MATERIAL PROVIDED:
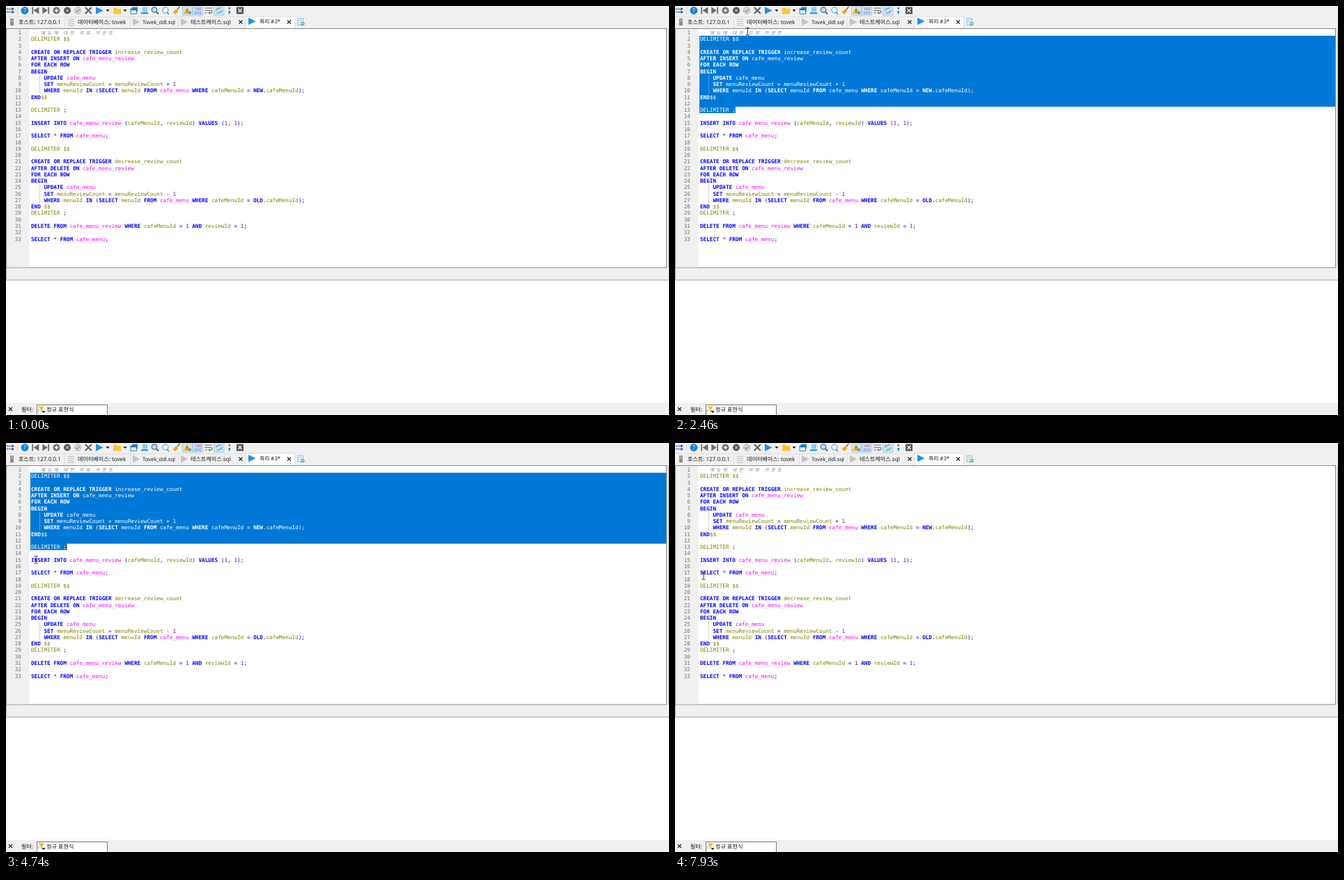
Recreate the animation shown at these times as an HTML page. Size 952 by 588 pixels, loop 7990 ms.

```html
<!DOCTYPE html>
<html lang="ko">
<head>
<meta charset="utf-8">
<title>Query editor</title>
<style>
  html, body { margin: 0; width: 100%; height: 100%; overflow: hidden; background: #fff; }
  svg { display: block; width: 952px; height: 588px; text-rendering: geometricPrecision; }
  .ui { font: 8.1px "Open Sans", "Noto Sans CJK KR", "Noto Sans CJK JP", sans-serif; fill: #111; }
  .menu { font-size: 8.4px; }
  .code { font: 7.68px "DejaVu Sans Mono", monospace; }
  .kw { font-weight: bold; fill: #00f; }
  .id { fill: #808000; }
  .tbl { fill: #f0f; }
  .num { fill: #800080; }
  .sym { fill: #00f; }
  .note { font: italic 6.6px "Noto Sans CJK KR", "Noto Sans CJK JP", sans-serif; fill: #808080; }
  .line { fill: #707070; text-anchor: end; }
  .guide { stroke: #c4c4c4; stroke-width: .7; }
  #picked text { fill: #fff; }
  #picked .guide { stroke: #6fb0e8; }
</style>
</head>
<body>
<svg viewBox="0 0 952 588">
  <defs>
    <clipPath id="range"><path id="rangePath"/></clipPath>
    <path id="play" d="M-5-5.2 5.5 0-5 5.2Z"/>
    <path id="down" d="M-2.5-1.3h5L0 1.6Z"/>
    <path id="cross" d="M-2.5-2.5 2.5 2.5M2.5-2.5-2.5 2.5" fill="none" stroke-width="1.2"/>
  </defs>

  <rect width="952" height="588" fill="#fff"/>
  <rect width="952" height="32" fill="#f0f0f0"/>
  <rect y="376" width="952" height="18" fill="#f0f0f0"/>
  <rect x="948" y="32" width="4" height="344" fill="#f0f0f0"/>
  <rect y="570.5" width="952" height="18" fill="#f0f0f0"/>
  <path d="M0 394H952" stroke="#a0a0a0"/>
  <path d="M.5 376V394M951.5 32V376" stroke="#b4b4b4"/>

  <!-- toolbar -->
  <g id="tools">
    <rect id="runHot" x="127" y="0" width="24" height="13.5" fill="#c4e0f5"/>
    <g fill="#cce4f7" stroke="#8fc3ec" stroke-width=".7">
      <rect x="253.4" y="-1" width="14.4" height="14.2"/>
      <rect x="268.4" y="-1" width="14.4" height="14.2"/>
      <rect x="298.6" y="-1" width="14.4" height="14.2"/>
    </g>
    <path d="M1 4.3H10M1 8.7H10" stroke="#2454a4" stroke-width="1.3" stroke-dasharray="2.5 .7"/>
    <path d="M8.5 2 12 4.3 8.5 6.6ZM8.5 6.4 12 8.7 8.5 11Z" fill="#2454a4"/>
    <path d="M16.5 1V12" stroke="#d4d4d4"/>
    <circle cx="27" cy="6.5" r="5.4" fill="#1784d8"/>
    <text class="ui" x="27" y="9.4" text-anchor="middle" font-weight="bold" style="fill:#fff">?</text>
    <path d="M37.3 1.5h1.8v10h-1.8ZM47.3 1.5v10L39.5 6.5ZM60.3 1.5h1.8v10h-1.8ZM52.3 1.5v10L60 6.5Z" fill="#6c6c6c"/>
    <circle cx="72.5" cy="6.5" r="5" fill="#707070"/>
    <path d="M69.8 6.5h5.4M72.5 3.8v5.4" stroke="#fff" stroke-width="1.3"/>
    <circle cx="88" cy="6.5" r="5" fill="#555"/>
    <use href="#cross" transform="translate(88 6.5) scale(.8)" stroke="#fff"/>
    <circle cx="103" cy="6.5" r="4.8" fill="#d8d8d8" stroke="#b4b4b4"/>
    <path d="M100.5 6.5 102.5 8.5 106 4.4" fill="none" stroke="#8c8c8c" stroke-width="1.2"/>
    <use href="#cross" transform="translate(118.3 6.5) scale(1.8)" stroke="#606060" stroke-width="1"/>
    <use href="#play" x="134" y="6.5" fill="#1e90f0"/>
    <use href="#down" x="146" y="6.5"/>
    <path d="M154 2.5h4.5l1.3 1.5h5.4v7.5H154Z" fill="#ffc52a"/>
    <use href="#down" x="171" y="6.5"/>
    <path d="M181 1.5h8v7h-8Z" fill="#2b8fd8"/>
    <path d="M179 4h8.5v7.5H179Z" fill="#d9ecfa" stroke="#1c6fb2" stroke-width=".8"/>
    <path d="M179 4h8.5v2.2H179Z" fill="#1c6fb2"/>
    <path d="M196 1.5h7v7h-7Z" fill="#8ecbf5"/>
    <path d="M194 9h10v2.5H194Z" fill="#3d9de0"/>
    <circle cx="213" cy="5.5" r="3.7" fill="#bfe0f7" stroke="#3c70a0" stroke-width="1.3"/>
    <path d="M215.8 8.3 219 11.7" stroke="#3c5b78" stroke-width="1.8"/>
    <circle cx="229" cy="6" r="4" fill="#f4faff" stroke="#4da3dc" stroke-width="1.2"/>
    <path d="M231 9 234 12" stroke="#3c80b8" stroke-width="1.4"/>
    <path d="M249.5 1 245.5 5.5" stroke="#8a5a28" stroke-width="1.4"/>
    <path d="M244 4.5 247.3 7.5 243 12 239.5 9Z" fill="#f2a51c"/>
    <path d="M260 1.5 265.3 11H255Z" fill="#f6b61c"/>
    <path d="M260 4.8V8M260 9v1" stroke="#553a00"/>
    <circle cx="264" cy="9.7" r="2.1" fill="#8a8a8a"/>
    <g class="ui" text-anchor="middle" font-weight="bold">
      <text x="275.6" y="6" style="font-size:5.8px;fill:#c0355f">160</text>
      <text x="275.6" y="12" style="font-size:5.8px;fill:#345bb5">010</text>
    </g>
    <path d="M285.5 3H296M285.5 6.5H294q2 0 2 1.8T294 10H291M285.5 10h3.2" fill="none" stroke="#666" stroke-width="1.2"/>
    <path d="M293 8 290.5 10 293 12Z" fill="#666"/>
    <path d="M301.5 7q1-4 5-3.5l2-1.5M310 6q-1 4-5 3.5l-2 1.5" fill="none" stroke="#73a891" stroke-width="1.4"/>
    <path d="M319.5 2h2.6v2.6h-2.6ZM319.5 7h2.6v2.6l-1.5 2.2h-1.1l.8-2.2h-.8Z" fill="#1784d8"/>
    <rect x="331" y="1.5" width="10" height="10" fill="#555"/>
    <use href="#cross" x="336" y="6.5" stroke="#fff"/>
  </g>

  <!-- tabs -->
  <rect id="tabHot" x="85" y="16" width="92" height="16" fill="#d8ebf9"/>
  <path d="M344 32V15H415V32" fill="#fff" stroke="#d9d9d9"/>
  <path d="M0 15.5H343.5M84.5 16V31M178.5 16V31M247.5 16V31" stroke="#e0e0e0"/>
  <rect x="6" y="18" width="5" height="10" fill="#8c8c8c"/>
  <path d="M7 20H10M7 22H10" stroke="#d8d8d8" stroke-width=".8"/>
  <path d="M88.5 19.2H98M88.5 22.2H98M88.5 25.2H98M88.5 28H98" stroke="#ccc" stroke-width="1.5"/>
  <use href="#play" x="187" y="23" fill="#c4c4c4"/>
  <use href="#play" x="256" y="23" fill="#c4c4c4"/>
  <use href="#play" x="353" y="22" fill="#1e90f0"/>
  <use href="#cross" x="337" y="23" stroke="#222"/>
  <use href="#cross" x="406.5" y="23" stroke="#222"/>
  <path d="M419 18h7.5v9H419Z" fill="#eef7fd" stroke="#7db5dc" stroke-width=".9"/>
  <path d="M420.5 20.5H425M420.5 23H424" stroke="#7db5dc" stroke-width=".8"/>
  <circle cx="426" cy="25.5" r="2.6" fill="#45b06b"/>
  <path d="M424.5 25.5h3M426 24v3" stroke="#fff" stroke-width=".8"/>
  <g class="ui">
    <text x="18" y="26">호스트: 127.0.0.1</text>
    <text x="103" y="26">데이터베이스: tovek</text>
    <text x="196" y="26" style="font-size:7.6px">Tovek_ddl.sql</text>
    <text x="265" y="26">테스트케이스.sql</text>
    <text x="364" y="25" style="font-size:7.8px">쿼리 #3*</text>
  </g>

  <!-- editor -->
  <rect x=".5" y="32.5" width="948" height="343.5" fill="#fff" stroke="#868686"/>
  <rect x="1" y="33" width="32.5" height="342.5" fill="#f0f0f0"/>
  <g id="lines" class="code"></g>
  <g id="plain" class="code"></g>
  <g clip-path="url(#range)">
    <rect x="35" y="33" width="913" height="343" fill="#0078d7"/>
    <g id="picked" class="code"></g>
  </g>
  <rect id="caret" width="1.1" height="9"/>

  <!-- filter bar -->
  <use href="#cross" x="6.5" y="579.5" stroke="#222"/>
  <text class="ui" x="22" y="583">필터:</text>
  <rect x="44.5" y="573.5" width="101" height="16" fill="#fff" stroke="#7a7a7a"/>
  <path d="M46.5 575.5H55L51.8 580v4l-2-1v-3Z" fill="#f0bb35"/>
  <text class="ui" x="45.5" y="583.5" style="font-size:7px;fill:#2a7fc4" font-weight="bold">r</text>
  <use href="#down" x="54" y="583.5"/>
  <text class="ui" x="58" y="583">정규 표현식</text>

  <!-- run menu -->
  <g id="menu">
    <rect x="129" y="17" width="167" height="80" fill="#000" opacity=".18"/>
    <rect x="127" y="14.8" width="166.5" height="79.4" fill="#f2f2f2" stroke="#8e8e8e" stroke-width=".9"/>
    <rect id="menuHot" x="129" y="30.2" width="163" height="14.4" fill="#91c9f7"/>
    <path d="M148 61H291" stroke="#c8c8c8"/>
    <rect x="130" y="64" width="12.5" height="12.5" fill="#91c9f7"/>
    <path d="M133.3 70 135.4 72.2 139.3 67.9" fill="none" stroke="#1d3f66" stroke-width="1.2"/>
    <use href="#play" x="135.5" y="22.5" fill="#1e90f0"/>
    <use href="#play" x="135.8" y="37.3" fill="#1e90f0"/>
    <use href="#play" x="135.8" y="52" fill="#1e90f0"/>
    <path d="M130.5 34h4M130.5 36.2h5M130.5 38.4h5M130.5 40.6h4" stroke="#4f6b86"/>
    <path d="M130.5 47.5h3v9h-3Z" fill="#a8a8a8"/>
    <g id="items" class="ui menu"></g>
  </g>

  <circle id="press" r="9" fill="#f2e81e" opacity=".62"/>
  <path id="beam" d="M-2.6-5.2H-.6L0-4.6.6-5.2H2.6M0-4.6V4.6M-2.6 5.2H-.6L0 4.6.6 5.2H2.6" fill="none" stroke="#222" stroke-width=".9"/>
  <path id="arrow" d="M0 0V9.6L2.2 7.6 3.8 11.2 5.4 10.5 3.8 7H6.8Z" fill="#fff" stroke="#111" stroke-width=".8"/>
</svg>
<script>
const LOOP = 7990, STEP = 1000 / 15;
const LEFT = 36, ADV = 4.625, ROW = 9.266;
const $ = id => document.getElementById(id);

const source = `-- 메뉴에 대한 리뷰 카운트
DELIMITER $$

CREATE OR REPLACE TRIGGER increase_review_count
AFTER INSERT ON cafe_menu_review
FOR EACH ROW
BEGIN
    UPDATE cafe_menu
    SET menuReviewCount = menuReviewCount + 1
    WHERE menuId IN (SELECT menuId FROM cafe_menu WHERE cafeMenuId = NEW.cafeMenuId);
END$$

DELIMITER ;

INSERT INTO cafe_menu_review (cafeMenuId, reviewId) VALUES (1, 1);

SELECT * FROM cafe_menu;

DELIMITER $$

CREATE OR REPLACE TRIGGER decrease_review_count
AFTER DELETE ON cafe_menu_review
FOR EACH ROW
BEGIN
    UPDATE cafe_menu
    SET menuReviewCount = menuReviewCount - 1
    WHERE menuId IN (SELECT menuId FROM cafe_menu WHERE cafeMenuId = OLD.cafeMenuId);
END $$
DELIMITER ;

DELETE FROM cafe_menu_review WHERE cafeMenuId = 1 AND reviewId = 1;

SELECT * FROM cafe_menu;`.split("\n");

const rowTop = n => 33.6 + ROW * (n - 1);
const baseline = n => 41 + ROW * (n - 1);

function add(parent, tag, attrs, text = "") {
  const node = document.createElementNS("http://www.w3.org/2000/svg", tag);
  for (const key in attrs) node.setAttribute(key, attrs[key]);
  node.textContent = text;
  parent.append(node);
}

function kind(word) {
  if (/^cafe_menu/.test(word)) return "tbl";
  if (/^\d/.test(word)) return "num";
  if (word === "DELIMITER" || word === "$$") return "id";
  if (/^[A-Z]+$/.test(word)) return "kw";
  return /^\w/.test(word) ? "id" : "sym";
}

function addNote(parent, line, y) {
  let x = LEFT;
  const xs = [...line].map(ch => {
    const at = x;
    x += ch > "\u1000" ? ADV * 2 : ADV;
    return at.toFixed(2);
  });
  add(parent, "text", { class: "note", x: xs.join(" "), y }, line);
}

function addCode(parent) {
  source.forEach((line, i) => {
    const n = i + 1, y = baseline(n);
    if (line.startsWith("--")) return addNote(parent, line, y);
    if (line.startsWith(" "))
      add(parent, "path", { class: "guide", d: `M48.5 ${rowTop(n)}v${ROW}` });
    for (const m of line.matchAll(/\w+|\$\$|[^\s\w]/g))
      add(parent, "text", { class: kind(m[0]), x: LEFT + m.index * ADV, y }, m[0]);
  });
}

addCode($("plain"));
addCode($("picked"));
source.forEach((_, i) => add($("lines"), "text", { class: "line", x: 22, y: baseline(i + 1) }, i + 1));

[["실행(V)", 25.5, "F9"], ["선택 실행(W)", 40.2, "Ctrl+F9"], ["현재 쿼리 실행(X)", 55, "Shift+Ctrl+F9"],
 ["차례대로 쿼리 보내기(Y)", 73.2], ["일괄 보내기(Z)", 88]].forEach(([label, y, keys]) => {
  add($("items"), "text", { x: 149, y }, label);
  if (keys) add($("items"), "text", { x: 278, y, "text-anchor": "end" }, keys);
});

// time, x, y of the pointer
const path = [
  [130, 838, 530], [870, 40, 50], [930, 40, 50], [1200, 50, 66], [1530, 80, 98], [1660, 86, 134],
  [1860, 88, 149], [2140, 88, 149], [2460, 106, 25], [2660, 114, 17], [2740, 114, 17],
  [3060, 146, 9], [3200, 146, 9], [3530, 157, 37], [3670, 157, 37], [4400, 70, 182],
  [4740, 43, 168], [4930, 43, 168], [5670, 146, 10], [5930, 146, 9], [6000, 146, 9],
  [6400, 158, 50], [6600, 158, 50], [7390, 60, 183], [7790, 41, 189], [7870, 41, 189], [7930, 41, 191]
];
const presses = [[930, 1860], [3200, 3330], [3670, 3800], [4930, 5060], [5860, 6000], [6600, 6730]];
const menus = [[3260, 3740], [6000, 6670]];
const carets = [[930, 2200], [2800, 4200], [4660, 5460], [6670, 7130], [7530, 7790]];
const selecting = [[930, 4930]];

const within = (spans, t) => spans.some(([a, b]) => t >= a - 5 && t < b - 5);
const show = (id, on) => $(id).setAttribute("visibility", on ? "visible" : "hidden");
const ease = u => u * u * (3 - 2 * u);

function pointer(t) {
  const i = path.findIndex(p => p[0] > t);
  if (i < 0) return path.at(-1).slice(1);
  if (i === 0) return path[0].slice(1);
  const [t0, x0, y0] = path[i - 1], [t1, x1, y1] = path[i];
  const u = ease((t - t0) / (t1 - t0));
  return [x0 + (x1 - x0) * u, y0 + (y1 - y0) * u];
}

function caretAt(t) {
  const [x, y] = pointer(t);
  const line = Math.floor((y - 33.6) / ROW) + 1;
  const col = Math.min(source[line - 1].length, Math.max(0, Math.round((x - LEFT) / ADV)));
  return [line, LEFT + col * ADV];
}

function draw(time) {
  const t = Math.floor((time + 4) / STEP) * STEP;
  const [x, y] = pointer(t);
  const open = within(menus, t), picked = within(selecting, t);
  const inCode = !open && x > 34 && x < 948 && y > 33 && y < 376;
  const visible = t >= 130;

  for (const id of ["press", "beam", "arrow"]) $(id).setAttribute("transform", `translate(${x} ${y})`);
  show("press", within(presses, t));
  show("beam", visible && inCode);
  show("arrow", visible && !inCode);
  show("tabHot", !open && y > 15 && y < 32 && x > 85 && x < 177);
  show("runHot", open || (y < 14 && x > 126 && x < 152));

  show("menu", open);
  const item = [22.5, 37.3, 52].find(c => Math.abs(y - c) < 7.4);
  show("menuHot", open && item);
  if (item) $("menuHot").setAttribute("y", item - 7.2);

  const [line, cx] = caretAt(t < 4925 ? Math.min(Math.max(t, 930), 1860) : 4930);
  const top = rowTop(line);
  $("rangePath").setAttribute("d", picked
    ? `M35 ${rowTop(2)}H948V${top}H${cx}V${top + ROW}H35Z` : "");
  $("caret").setAttribute("x", cx - .4);
  $("caret").setAttribute("y", top);
  $("caret").setAttribute("fill", picked ? "#6b3a14" : "#222");
  show("caret", within(carets, t));
}

const start = performance.now();
function tick() {
  draw((performance.now() - start) % LOOP);
  requestAnimationFrame(tick);
}
tick();
</script>
</body>
</html>
```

WHAT YOU HAVE TO DO: Among the entries above, find every line holding "translate" and copy it.

ANSWER TO THE EXERCISE:
    <use href="#cross" transform="translate(88 6.5) scale(.8)" stroke="#fff"/>
    <use href="#cross" transform="translate(118.3 6.5) scale(1.8)" stroke="#606060" stroke-width="1"/>
  for (const id of ["press", "beam", "arrow"]) $(id).setAttribute("transform", `translate(${x} ${y})`);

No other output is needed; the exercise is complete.